··· Information given

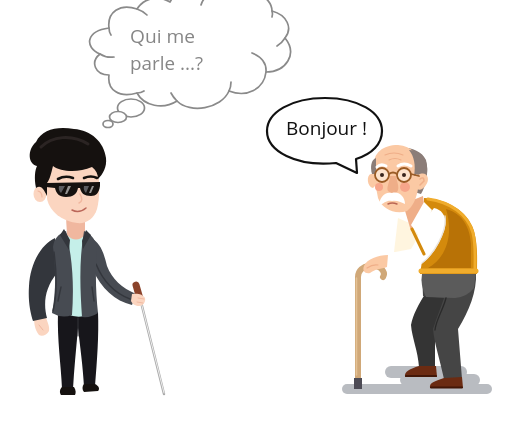
<!DOCTYPE html>
<html lang="fr">
<head>
<meta charset="utf-8">
<title>Bonjour !</title>
<style>
:root {
  --paper: #ffffff;
  --ink: #111111;
  --cloud-line: #8a8a8a;
  --thought-text: #868686;
  --hair: #15110f;
  --hair-shine: #2b2423;
  --skin: #fbd5c0;
  --skin-shade: #f0b79f;
  --jacket: #474b52;
  --jacket-dark: #33363c;
  --tee: #c5efe9;
  --trousers: #17161b;
  --elder-skin: #fbc9a4;
  --elder-shade: #efae88;
  --elder-hair: #8b7d78;
  --vest: #d48a0c;
  --vest-dark: #b87206;
  --vest-trim: #f0ac2c;
  --slacks: #454545;
  --slacks-dark: #343434;
  --shoe: #6b2b12;
  --wood: #d0a878;
  --shadow: #b9bcc1;
}
html, body { margin: 0; background: var(--paper); overflow: hidden; }
svg { display: block; width: 521px; height: 425px; }
text { font-family: "Open Sans", "Noto Sans", sans-serif; }
.thought-text { font-size: 19px; fill: var(--thought-text); }
.speech-text { font-size: 18.5px; fill: var(--ink); }
.cloud { fill: var(--paper); stroke: var(--cloud-line); stroke-width: 1.7; stroke-linejoin: round; }
.bubble { fill: var(--paper); stroke: var(--ink); stroke-width: 2.2; stroke-linejoin: round; }
.hair { fill: var(--hair); }
.skin { fill: var(--skin); }
.skin-shade { fill: var(--skin-shade); }
.jacket { fill: var(--jacket); }
.jacket-dark { fill: var(--jacket-dark); }
.trousers { fill: var(--trousers); }
.elder-skin { fill: var(--elder-skin); }
.elder-shade { fill: var(--elder-shade); }
.elder-hair { fill: var(--elder-hair); }
.vest { fill: var(--vest); }
.slacks { fill: var(--slacks); }
.shoe { fill: var(--shoe); }
.white { fill: var(--paper); }
.line { fill: none; stroke-linecap: round; stroke-linejoin: round; }
</style>
</head>
<body>
<svg viewBox="0 0 521 425" xmlns="http://www.w3.org/2000/svg">
  <rect width="521" height="425" fill="var(--paper)"/>

  <g id="thought-cloud">
    <path class="cloud" d="M109 28 C107 12 120 3 137 9 C144 -2 158 -5 170 2 C176 -10 198 -12 205 -2 C212 -12 229 -12 235 -2 C250 -13 272 -4 272 11 C287 15 293 28 285 38 C298 54 286 72 266 72 C264 89 247 98 229 91 C221 109 190 114 177 101 C163 110 144 106 137 93 C119 98 107 90 109 75 C95 75 90 62 100 54 C84 47 86 31 109 28 Z"/>
    <g class="line" stroke="var(--cloud-line)" stroke-width="1.7">
      <path d="M109 28 Q109 32 111 35"/>
      <path d="M137 9 Q143 11 147 15"/>
      <path d="M205 -2 Q202 1 201 5"/>
      <path d="M272 11 Q273 14 272 17"/>
      <path d="M285 38 Q282 43 277 46"/>
      <path d="M266 72 Q267 59 252 53"/>
      <path d="M229 91 Q231 87 231 82"/>
      <path d="M177 101 Q173 97 171 93"/>
      <path d="M137 93 Q141 93 144 91"/>
      <path d="M100 54 Q106 58 114 57"/>
    </g>
    <ellipse class="cloud" cx="131" cy="108" rx="13.5" ry="9"/>
    <ellipse class="cloud" cx="118" cy="117" rx="8.5" ry="5.5"/>
    <ellipse class="cloud" cx="108" cy="124" rx="5" ry="3.5"/>
    <text class="thought-text" x="130" y="43" textLength="65" lengthAdjust="spacingAndGlyphs">Qui me</text>
    <text class="thought-text" x="130" y="70" textLength="73" lengthAdjust="spacingAndGlyphs">parle ...?</text>
  </g>

  <g id="speech-bubble">
    <path class="bubble" d="M336 163 C296 167 267 151 267 131 C267 112 292 98 325 98 C358 98 382 112 382 131 C382 144 372 154 356 159 L357 173 Z"/>
    <text class="speech-text" x="286" y="135" textLength="81" lengthAdjust="spacingAndGlyphs">Bonjour !</text>
  </g>

  <g id="young-man">
    <g id="white-cane">
      <path class="line" d="M140 298 L164 394" stroke="#a9a9a9" stroke-width="2.4"/>
      <path class="line" d="M140 298 L164 393" stroke="#eeeeee" stroke-width="1"/>
    </g>

    <g id="young-legs">
      <path class="trousers" d="M58 312 L98 312 C99 335 97 362 95 386 L84 387 C83 367 80 346 78 328 C76 350 74 370 73 389 L62 389 C61 365 57 340 58 312 Z"/>
      <path class="line" d="M78 318 L78 336" stroke="#35343b" stroke-width="1"/>
      <path class="hair" d="M62 387 L74 387 C76 390 76 393 75 395 L61 395 C59 392 60 389 62 387 Z"/>
      <path class="hair" d="M84 384 L95 384 C99 386 100 389 98 391 L84 392 C82 390 82 386 84 384 Z"/>
    </g>

    <g id="young-left-arm">
      <path class="skin" d="M34 317 L46 317 C47 322 50 326 49 331 C47 335 42 337 39 335 C35 330 34 324 34 317 Z"/>
      <path class="line" d="M39 325 L43 330" stroke="var(--skin-shade)"/>
      <path class="jacket-dark" d="M55 238 C39 246 30 266 29 286 C28 300 30 312 33 321 L47 318 C43 303 45 288 57 273 Z"/>
    </g>

    <g id="young-right-arm">
      <path class="jacket" d="M91 238 C101 243 104 254 107 266 C112 279 122 288 136 294 L132 305 C115 301 101 288 93 270 Z"/>
      <path class="line" d="M96 264 C103 281 114 293 130 299" stroke="var(--jacket-dark)" stroke-width="1.5"/>
    </g>

    <g id="young-torso">
      <path fill="var(--tee)" d="M66 234 L86 234 L84 316 Q76 318 67 314 Z"/>
      <path class="skin-shade" d="M66 217 L85 218 L85 235 Q76 244 67 235 Z"/>
      <path class="jacket" d="M66 231 C58 234 54 239 53 247 C56 270 56 292 52 313 Q62 319 72 315 C74 288 73 260 66 231 Z"/>
      <path class="jacket" d="M84 231 C91 234 97 240 97 250 C95 274 96 294 98 313 Q91 318 82 317 C80 288 79 260 84 231 Z"/>
      <path class="jacket-dark" d="M64 229 L70 240 L69 250 L60 235 Z M86 230 L82 241 L83 249 L91 235 Z"/>
      <path class="line" d="M54 252 C57 275 57 295 53 311 M61 287 L58 301 M92 287 L94 301" stroke="var(--jacket-dark)" stroke-width="1.4"/>
    </g>

    <g id="cane-hand">
      <path class="line" d="M136 285 L140 299" stroke="#8b432b" stroke-width="7" stroke-linecap="butt"/>
      <path class="skin" d="M132 294 C137 293 143 294 145 298 C146 302 143 306 139 306 C136 306 132 304 131 301 Z"/>
      <path class="line" d="M138 298 L144 299 M137 302 L143 303" stroke="var(--skin-shade)" stroke-width="0.9"/>
    </g>

    <g id="young-head">
      <ellipse class="skin" cx="40" cy="194" rx="6.5" ry="8"/>
      <path class="line" d="M38 191 Q42 192 42 197" stroke="var(--skin-shade)" stroke-width="1.2"/>
      <path class="skin" d="M47 165 L97 165 C100 180 100 198 97 209 C94 219 86 224 77 223 C62 221 50 212 47 199 Z"/>
      <path class="hair" d="M36 188 C34 178 35 170 37 166 C28 164 27 150 36 142 C42 129 58 126 74 129 C91 130 104 142 106 158 C107 167 103 174 98 179 C98 174 96 170 92 167 C78 173 61 172 53 166 C51 174 50 179 47 183 L47 196 C43 187 40 185 36 188 Z"/>
      <path class="line" d="M41 147 C52 136 72 134 88 144" stroke="var(--hair-shine)" stroke-width="3"/>
      <path class="line" d="M58 179 Q65 175 73 178 M84 178 Q91 175 97 178" stroke="var(--hair)" stroke-width="2.6"/>
      <g id="sunglasses">
        <path class="hair" d="M46 183 L100 182 L100 186 C99 193 96 196 91 196 C84 196 81 193 80 188 L78 188 C77 194 73 197 66 197 C59 197 56 193 55 188 L46 187 Z"/>
        <path fill="#5b5b5f" d="M59 186 L65 186 L61 193 Q58 190 59 186 Z M84 186 L89 186 L86 193 Q83 190 84 186 Z"/>
        <path fill="#ffffff" opacity="0.55" d="M68 186 L71 186 L67 194 L65 194 Z M92 186 L94 186 L91 193 L89 193 Z"/>
      </g>
      <path class="line" d="M80 194 Q84 201 79 203" stroke="var(--skin-shade)" stroke-width="1.5"/>
      <path class="line" d="M72 210 Q79 214 86 208" stroke="#bb6759" stroke-width="1.5"/>
    </g>
  </g>

  <g id="elder-man">
    <g id="ground-shadow" fill="var(--shadow)">
      <rect x="385" y="366" width="82" height="12" rx="6"/>
      <rect x="400" y="374" width="80" height="12" rx="6"/>
      <rect x="342" y="384" width="150" height="10" rx="5"/>
    </g>

    <g id="elder-legs">
      <path fill="var(--slacks-dark)" d="M425 294 L455 294 L435 326 L435 367 L419 367 C418 351 412 338 411 325 C413 314 419 304 425 294 Z"/>
      <path class="shoe" d="M419 366 L436 366 L437 377 L405 377 C404 371 410 369 419 366 Z"/>
      <path class="slacks" d="M422 274 L476 272 C477 292 469 311 458 329 L462 379 L444 379 C440 360 434 342 433 329 C437 317 441 307 444 298 L423 296 Z"/>
      <path fill="#5b5b5b" d="M422 274 L476 272 L474 288 Q467 297 455 298 L426 297 Q420 285 422 274 Z"/>
      <path class="line" d="M446 298 C443 310 436 320 435 330" stroke="#2a2a2a" stroke-width="1.3"/>
      <path class="shoe" d="M444 378 L462 377 L463 388 L430 388 C429 382 436 381 444 378 Z"/>
      <path class="line" d="M406 376 L436 376 M431 387.500 L462 387.500" stroke="#431707" stroke-width="2"/>
    </g>

    <g id="elder-torso">
      <path class="vest" d="M424 198 C447 199 468 211 474 231 C478 245 477 260 477 274 L420 274 C422 262 424 249 424 235 Z"/>
      <path fill="var(--vest-dark)" d="M446 209 C464 214 470 229 471 244 L471 268 L428 268 C446 258 454 235 446 209 Z"/>
      <path class="line" d="M428 199 C450 202 468 214 473 233 C476 246 475 258 475 270" stroke="var(--vest-trim)" stroke-width="3"/>
      <path class="line" d="M421 271 L476 271" stroke="var(--vest-trim)" stroke-width="5" stroke-linecap="butt"/>
      <path fill="#fff5df" d="M398 218 L414 225 L424 248 L408 252 L394 252 Z"/>
      <path class="elder-shade" d="M403 204 L423 196 L425 212 L411 231 Z"/>
      <path class="white" d="M424 202 L432 210 L420 237 L411 225 Z"/>
      <path class="white" d="M434 208 C444 210 448 220 444 231 C438 247 430 259 418 266 L388 268 L385 254 L411 249 C419 237 424 218 434 208 Z"/>
      <path class="line" d="M445 216 C447 232 434 254 422 263" stroke="#e9e4dd" stroke-width="1.3"/>
      <path class="line" d="M412 229 L424 254" stroke="var(--vest)" stroke-width="3"/>
    </g>

    <g id="walking-stick">
      <path class="line" d="M358 380 L358 277 C358 264 379 262 383 271 Q385 274 383 277" stroke="var(--wood)" stroke-width="6"/>
      <path class="line" d="M356.500 375 L356.500 278" stroke="#e4c195" stroke-width="1.5"/>
      <rect x="354" y="378" width="8" height="11" fill="#4d4b55"/>
    </g>
    <g id="stick-hand">
      <path class="elder-skin" d="M388 255 L387 267 C381 269 375 269 370 273 C365 274 362 271 364 266 C367 259 378 255 388 255 Z"/>
      <path class="line" d="M367 268 Q373 264 378 265" stroke="var(--elder-shade)" stroke-width="1.2"/>
    </g>

    <g id="elder-head">
      <path class="elder-hair" d="M390 149 C405 145 421 149 426 160 C429 172 426 186 421 194 L407 190 L407 164 Z"/>
      <path class="elder-skin" d="M374 166 C373 153 383 145 398 145 C412 146 419 155 419 166 C420 183 418 203 407 211 C395 215 382 209 378 198 C376 188 374 177 374 166 Z"/>
      <path class="elder-hair" d="M409 150 C418 150 426 156 427 166 C428 173 426 179 424 182 L417 174 L414 176 C416 165 414 156 409 150 Z"/>
      <path class="elder-hair" d="M376 158 C371 160 370 167 372 174 L376 174 Z"/>
      <path class="elder-skin" d="M371 174 C366 175 367 187 373 188 L377 184 L376 174 Z"/>
      <path class="elder-skin" d="M418 175 C426 170 431 178 426 185 C423 190 418 191 416 188 Z"/>
      <path class="line" d="M420 179 Q424 176 424 181 L420 185" stroke="var(--elder-shade)" stroke-width="1.5"/>
      <path class="line" d="M385 155 Q394 151 403 155 M389 160 Q395 157 401 160" stroke="var(--elder-shade)" stroke-width="1.1"/>
      <circle cx="405" cy="187" r="5" fill="#f7a58a"/>
      <circle cx="379" cy="187" r="4" fill="#f7a58a"/>
      <path class="line" d="M377 167 Q381 163 386 166 M398 166 Q404 162 411 166" stroke="#ffffff" stroke-width="3"/>
      <g id="round-glasses">
        <circle cx="382" cy="175" r="7" fill="#fde3cd" stroke="#9a5b25" stroke-width="1.8"/>
        <circle cx="404" cy="175" r="7" fill="#fde3cd" stroke="#9a5b25" stroke-width="1.8"/>
        <path class="line" d="M389 174 Q393 171 397 174 M411 174 L419 176" stroke="#9a5b25" stroke-width="1.8"/>
        <circle cx="382" cy="175" r="2" fill="#37241d"/>
        <circle cx="404" cy="175" r="2" fill="#37241d"/>
      </g>
      <path class="elder-shade" d="M390 176 L396 176 C397 182 400 188 397 192 Q392 195 388 191 C386 187 390 182 390 176 Z"/>
      <path class="white" d="M392 193 C398 191 405 196 405 204 C400 202 397 200 392 201 C387 200 384 203 379 206 C379 198 385 191 392 193 Z"/>
      <path class="line" d="M388 204 Q392 202 397 204" stroke="#b96553" stroke-width="1.5"/>
    </g>
  </g>
</svg>
</body>
</html>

······

_What is required_
Which lines above run from the one containing "147 C52 136" down to the one containing "L476 272 C477"? Repeat exactly those, both ends included, and nothing else.

_Written response_
      <path class="line" d="M41 147 C52 136 72 134 88 144" stroke="var(--hair-shine)" stroke-width="3"/>
      <path class="line" d="M58 179 Q65 175 73 178 M84 178 Q91 175 97 178" stroke="var(--hair)" stroke-width="2.6"/>
      <g id="sunglasses">
        <path class="hair" d="M46 183 L100 182 L100 186 C99 193 96 196 91 196 C84 196 81 193 80 188 L78 188 C77 194 73 197 66 197 C59 197 56 193 55 188 L46 187 Z"/>
        <path fill="#5b5b5f" d="M59 186 L65 186 L61 193 Q58 190 59 186 Z M84 186 L89 186 L86 193 Q83 190 84 186 Z"/>
        <path fill="#ffffff" opacity="0.55" d="M68 186 L71 186 L67 194 L65 194 Z M92 186 L94 186 L91 193 L89 193 Z"/>
      </g>
      <path class="line" d="M80 194 Q84 201 79 203" stroke="var(--skin-shade)" stroke-width="1.5"/>
      <path class="line" d="M72 210 Q79 214 86 208" stroke="#bb6759" stroke-width="1.5"/>
    </g>
  </g>

  <g id="elder-man">
    <g id="ground-shadow" fill="var(--shadow)">
      <rect x="385" y="366" width="82" height="12" rx="6"/>
      <rect x="400" y="374" width="80" height="12" rx="6"/>
      <rect x="342" y="384" width="150" height="10" rx="5"/>
    </g>

    <g id="elder-legs">
      <path fill="var(--slacks-dark)" d="M425 294 L455 294 L435 326 L435 367 L419 367 C418 351 412 338 411 325 C413 314 419 304 425 294 Z"/>
      <path class="shoe" d="M419 366 L436 366 L437 377 L405 377 C404 371 410 369 419 366 Z"/>
      <path class="slacks" d="M422 274 L476 272 C477 292 469 311 458 329 L462 379 L444 379 C440 360 434 342 433 329 C437 317 441 307 444 298 L423 296 Z"/>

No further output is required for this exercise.